* _About this exercise_:
Exactly as they stand, set down all of the records again.

□ □ □ □ □

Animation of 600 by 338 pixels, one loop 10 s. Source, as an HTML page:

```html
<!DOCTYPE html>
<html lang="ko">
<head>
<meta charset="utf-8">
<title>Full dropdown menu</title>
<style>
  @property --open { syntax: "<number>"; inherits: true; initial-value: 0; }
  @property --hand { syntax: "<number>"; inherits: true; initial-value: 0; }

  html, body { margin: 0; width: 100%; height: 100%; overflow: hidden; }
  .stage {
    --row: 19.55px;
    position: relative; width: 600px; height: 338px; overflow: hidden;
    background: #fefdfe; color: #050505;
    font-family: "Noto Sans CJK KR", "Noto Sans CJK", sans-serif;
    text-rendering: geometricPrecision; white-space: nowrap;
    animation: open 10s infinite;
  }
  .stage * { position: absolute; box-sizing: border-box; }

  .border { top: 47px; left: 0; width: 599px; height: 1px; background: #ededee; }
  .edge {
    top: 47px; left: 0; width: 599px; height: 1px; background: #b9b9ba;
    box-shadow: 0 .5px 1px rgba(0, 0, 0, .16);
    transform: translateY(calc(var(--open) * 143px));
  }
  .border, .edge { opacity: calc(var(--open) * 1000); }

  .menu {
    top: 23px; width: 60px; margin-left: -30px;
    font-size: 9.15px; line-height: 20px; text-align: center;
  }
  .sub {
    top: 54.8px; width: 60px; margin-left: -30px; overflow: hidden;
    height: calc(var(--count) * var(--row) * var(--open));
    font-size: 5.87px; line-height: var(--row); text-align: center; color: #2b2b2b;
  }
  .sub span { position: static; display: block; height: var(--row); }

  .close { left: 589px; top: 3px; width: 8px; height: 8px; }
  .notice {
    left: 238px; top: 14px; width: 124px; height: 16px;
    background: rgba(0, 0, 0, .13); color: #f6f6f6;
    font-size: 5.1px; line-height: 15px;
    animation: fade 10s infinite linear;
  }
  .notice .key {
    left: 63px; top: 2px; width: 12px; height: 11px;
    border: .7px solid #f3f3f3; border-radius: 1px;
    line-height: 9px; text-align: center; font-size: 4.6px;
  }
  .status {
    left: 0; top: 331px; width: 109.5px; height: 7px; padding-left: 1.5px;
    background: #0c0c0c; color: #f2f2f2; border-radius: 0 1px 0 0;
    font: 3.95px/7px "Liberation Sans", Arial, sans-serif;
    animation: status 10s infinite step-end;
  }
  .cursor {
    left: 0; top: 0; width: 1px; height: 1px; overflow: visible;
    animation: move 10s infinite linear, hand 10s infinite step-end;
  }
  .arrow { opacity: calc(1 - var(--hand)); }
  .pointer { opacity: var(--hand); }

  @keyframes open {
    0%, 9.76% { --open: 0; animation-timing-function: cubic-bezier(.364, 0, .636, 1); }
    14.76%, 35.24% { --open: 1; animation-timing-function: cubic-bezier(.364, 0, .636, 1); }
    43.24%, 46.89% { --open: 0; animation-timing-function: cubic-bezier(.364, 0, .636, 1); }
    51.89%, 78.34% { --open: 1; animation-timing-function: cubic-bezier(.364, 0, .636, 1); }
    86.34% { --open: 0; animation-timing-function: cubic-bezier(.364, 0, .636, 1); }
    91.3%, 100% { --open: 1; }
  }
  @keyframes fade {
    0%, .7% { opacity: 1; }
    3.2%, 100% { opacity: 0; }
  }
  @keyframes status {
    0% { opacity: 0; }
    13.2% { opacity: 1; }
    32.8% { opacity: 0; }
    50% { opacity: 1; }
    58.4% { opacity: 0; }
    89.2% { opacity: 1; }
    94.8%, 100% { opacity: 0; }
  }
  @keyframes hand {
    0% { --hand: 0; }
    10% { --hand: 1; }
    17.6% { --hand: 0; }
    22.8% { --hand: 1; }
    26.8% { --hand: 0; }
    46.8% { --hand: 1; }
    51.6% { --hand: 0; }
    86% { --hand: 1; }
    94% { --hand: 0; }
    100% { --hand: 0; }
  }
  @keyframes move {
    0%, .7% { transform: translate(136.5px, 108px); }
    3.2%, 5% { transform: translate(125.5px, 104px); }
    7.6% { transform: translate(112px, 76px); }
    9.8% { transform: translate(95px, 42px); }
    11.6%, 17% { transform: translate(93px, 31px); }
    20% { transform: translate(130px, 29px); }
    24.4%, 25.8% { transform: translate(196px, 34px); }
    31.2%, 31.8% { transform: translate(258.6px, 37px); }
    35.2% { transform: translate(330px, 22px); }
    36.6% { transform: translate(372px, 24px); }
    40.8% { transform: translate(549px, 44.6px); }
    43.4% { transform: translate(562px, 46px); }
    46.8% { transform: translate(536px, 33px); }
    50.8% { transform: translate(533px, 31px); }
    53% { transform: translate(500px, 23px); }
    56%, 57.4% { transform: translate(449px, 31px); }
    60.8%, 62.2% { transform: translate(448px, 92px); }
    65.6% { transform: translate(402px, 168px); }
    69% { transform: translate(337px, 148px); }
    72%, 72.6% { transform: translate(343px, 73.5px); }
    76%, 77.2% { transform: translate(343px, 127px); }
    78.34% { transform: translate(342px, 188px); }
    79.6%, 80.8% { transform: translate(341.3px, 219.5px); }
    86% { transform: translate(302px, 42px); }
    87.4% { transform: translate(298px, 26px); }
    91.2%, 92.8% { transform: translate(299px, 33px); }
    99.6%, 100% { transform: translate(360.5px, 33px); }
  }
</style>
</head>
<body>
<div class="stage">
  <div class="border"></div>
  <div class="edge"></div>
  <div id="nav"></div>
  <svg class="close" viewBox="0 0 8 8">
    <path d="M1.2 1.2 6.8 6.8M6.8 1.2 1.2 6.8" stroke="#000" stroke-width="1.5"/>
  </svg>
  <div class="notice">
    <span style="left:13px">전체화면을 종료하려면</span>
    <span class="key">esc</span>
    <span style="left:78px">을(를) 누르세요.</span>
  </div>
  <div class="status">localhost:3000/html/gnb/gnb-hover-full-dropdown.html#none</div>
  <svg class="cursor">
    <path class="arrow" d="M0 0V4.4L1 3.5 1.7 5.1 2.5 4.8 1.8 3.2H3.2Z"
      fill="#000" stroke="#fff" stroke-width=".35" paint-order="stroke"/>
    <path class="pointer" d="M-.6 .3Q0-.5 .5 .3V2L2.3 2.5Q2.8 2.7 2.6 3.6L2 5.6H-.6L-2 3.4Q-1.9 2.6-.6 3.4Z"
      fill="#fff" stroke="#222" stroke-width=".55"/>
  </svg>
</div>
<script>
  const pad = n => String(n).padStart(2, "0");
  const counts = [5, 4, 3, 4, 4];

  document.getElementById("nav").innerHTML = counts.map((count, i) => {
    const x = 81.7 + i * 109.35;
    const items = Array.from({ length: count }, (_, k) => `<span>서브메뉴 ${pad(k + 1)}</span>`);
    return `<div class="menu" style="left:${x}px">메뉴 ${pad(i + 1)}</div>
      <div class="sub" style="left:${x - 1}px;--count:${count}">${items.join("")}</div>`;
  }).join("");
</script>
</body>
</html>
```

□ □ □ □ □

* _Your solution_:
Animation of 600 by 338 pixels, one loop 10 s. Source, as an HTML page:

```html
<!DOCTYPE html>
<html lang="ko">
<head>
<meta charset="utf-8">
<title>Full dropdown menu</title>
<style>
  @property --open { syntax: "<number>"; inherits: true; initial-value: 0; }
  @property --hand { syntax: "<number>"; inherits: true; initial-value: 0; }

  html, body { margin: 0; width: 100%; height: 100%; overflow: hidden; }
  .stage {
    --row: 19.55px;
    position: relative; width: 600px; height: 338px; overflow: hidden;
    background: #fefdfe; color: #050505;
    font-family: "Noto Sans CJK KR", "Noto Sans CJK", sans-serif;
    text-rendering: geometricPrecision; white-space: nowrap;
    animation: open 10s infinite;
  }
  .stage * { position: absolute; box-sizing: border-box; }

  .border { top: 47px; left: 0; width: 599px; height: 1px; background: #ededee; }
  .edge {
    top: 47px; left: 0; width: 599px; height: 1px; background: #b9b9ba;
    box-shadow: 0 .5px 1px rgba(0, 0, 0, .16);
    transform: translateY(calc(var(--open) * 143px));
  }
  .border, .edge { opacity: calc(var(--open) * 1000); }

  .menu {
    top: 23px; width: 60px; margin-left: -30px;
    font-size: 9.15px; line-height: 20px; text-align: center;
  }
  .sub {
    top: 54.8px; width: 60px; margin-left: -30px; overflow: hidden;
    height: calc(var(--count) * var(--row) * var(--open));
    font-size: 5.87px; line-height: var(--row); text-align: center; color: #2b2b2b;
  }
  .sub span { position: static; display: block; height: var(--row); }

  .close { left: 589px; top: 3px; width: 8px; height: 8px; }
  .notice {
    left: 238px; top: 14px; width: 124px; height: 16px;
    background: rgba(0, 0, 0, .13); color: #f6f6f6;
    font-size: 5.1px; line-height: 15px;
    animation: fade 10s infinite linear;
  }
  .notice .key {
    left: 63px; top: 2px; width: 12px; height: 11px;
    border: .7px solid #f3f3f3; border-radius: 1px;
    line-height: 9px; text-align: center; font-size: 4.6px;
  }
  .status {
    left: 0; top: 331px; width: 109.5px; height: 7px; padding-left: 1.5px;
    background: #0c0c0c; color: #f2f2f2; border-radius: 0 1px 0 0;
    font: 3.95px/7px "Liberation Sans", Arial, sans-serif;
    animation: status 10s infinite step-end;
  }
  .cursor {
    left: 0; top: 0; width: 1px; height: 1px; overflow: visible;
    animation: move 10s infinite linear, hand 10s infinite step-end;
  }
  .arrow { opacity: calc(1 - var(--hand)); }
  .pointer { opacity: var(--hand); }

  @keyframes open {
    0%, 9.76% { --open: 0; animation-timing-function: cubic-bezier(.364, 0, .636, 1); }
    14.76%, 35.24% { --open: 1; animation-timing-function: cubic-bezier(.364, 0, .636, 1); }
    43.24%, 46.89% { --open: 0; animation-timing-function: cubic-bezier(.364, 0, .636, 1); }
    51.89%, 78.34% { --open: 1; animation-timing-function: cubic-bezier(.364, 0, .636, 1); }
    86.34% { --open: 0; animation-timing-function: cubic-bezier(.364, 0, .636, 1); }
    91.3%, 100% { --open: 1; }
  }
  @keyframes fade {
    0%, .7% { opacity: 1; }
    3.2%, 100% { opacity: 0; }
  }
  @keyframes status {
    0% { opacity: 0; }
    13.2% { opacity: 1; }
    32.8% { opacity: 0; }
    50% { opacity: 1; }
    58.4% { opacity: 0; }
    89.2% { opacity: 1; }
    94.8%, 100% { opacity: 0; }
  }
  @keyframes hand {
    0% { --hand: 0; }
    10% { --hand: 1; }
    17.6% { --hand: 0; }
    22.8% { --hand: 1; }
    26.8% { --hand: 0; }
    46.8% { --hand: 1; }
    51.6% { --hand: 0; }
    86% { --hand: 1; }
    94% { --hand: 0; }
    100% { --hand: 0; }
  }
  @keyframes move {
    0%, .7% { transform: translate(136.5px, 108px); }
    3.2%, 5% { transform: translate(125.5px, 104px); }
    7.6% { transform: translate(112px, 76px); }
    9.8% { transform: translate(95px, 42px); }
    11.6%, 17% { transform: translate(93px, 31px); }
    20% { transform: translate(130px, 29px); }
    24.4%, 25.8% { transform: translate(196px, 34px); }
    31.2%, 31.8% { transform: translate(258.6px, 37px); }
    35.2% { transform: translate(330px, 22px); }
    36.6% { transform: translate(372px, 24px); }
    40.8% { transform: translate(549px, 44.6px); }
    43.4% { transform: translate(562px, 46px); }
    46.8% { transform: translate(536px, 33px); }
    50.8% { transform: translate(533px, 31px); }
    53% { transform: translate(500px, 23px); }
    56%, 57.4% { transform: translate(449px, 31px); }
    60.8%, 62.2% { transform: translate(448px, 92px); }
    65.6% { transform: translate(402px, 168px); }
    69% { transform: translate(337px, 148px); }
    72%, 72.6% { transform: translate(343px, 73.5px); }
    76%, 77.2% { transform: translate(343px, 127px); }
    78.34% { transform: translate(342px, 188px); }
    79.6%, 80.8% { transform: translate(341.3px, 219.5px); }
    86% { transform: translate(302px, 42px); }
    87.4% { transform: translate(298px, 26px); }
    91.2%, 92.8% { transform: translate(299px, 33px); }
    99.6%, 100% { transform: translate(360.5px, 33px); }
  }
</style>
</head>
<body>
<div class="stage">
  <div class="border"></div>
  <div class="edge"></div>
  <div id="nav"></div>
  <svg class="close" viewBox="0 0 8 8">
    <path d="M1.2 1.2 6.8 6.8M6.8 1.2 1.2 6.8" stroke="#000" stroke-width="1.5"/>
  </svg>
  <div class="notice">
    <span style="left:13px">전체화면을 종료하려면</span>
    <span class="key">esc</span>
    <span style="left:78px">을(를) 누르세요.</span>
  </div>
  <div class="status">localhost:3000/html/gnb/gnb-hover-full-dropdown.html#none</div>
  <svg class="cursor">
    <path class="arrow" d="M0 0V4.4L1 3.5 1.7 5.1 2.5 4.8 1.8 3.2H3.2Z"
      fill="#000" stroke="#fff" stroke-width=".35" paint-order="stroke"/>
    <path class="pointer" d="M-.6 .3Q0-.5 .5 .3V2L2.3 2.5Q2.8 2.7 2.6 3.6L2 5.6H-.6L-2 3.4Q-1.9 2.6-.6 3.4Z"
      fill="#fff" stroke="#222" stroke-width=".55"/>
  </svg>
</div>
<script>
  const pad = n => String(n).padStart(2, "0");
  const counts = [5, 4, 3, 4, 4];

  document.getElementById("nav").innerHTML = counts.map((count, i) => {
    const x = 81.7 + i * 109.35;
    const items = Array.from({ length: count }, (_, k) => `<span>서브메뉴 ${pad(k + 1)}</span>`);
    return `<div class="menu" style="left:${x}px">메뉴 ${pad(i + 1)}</div>
      <div class="sub" style="left:${x - 1}px;--count:${count}">${items.join("")}</div>`;
  }).join("");
</script>
</body>
</html>
```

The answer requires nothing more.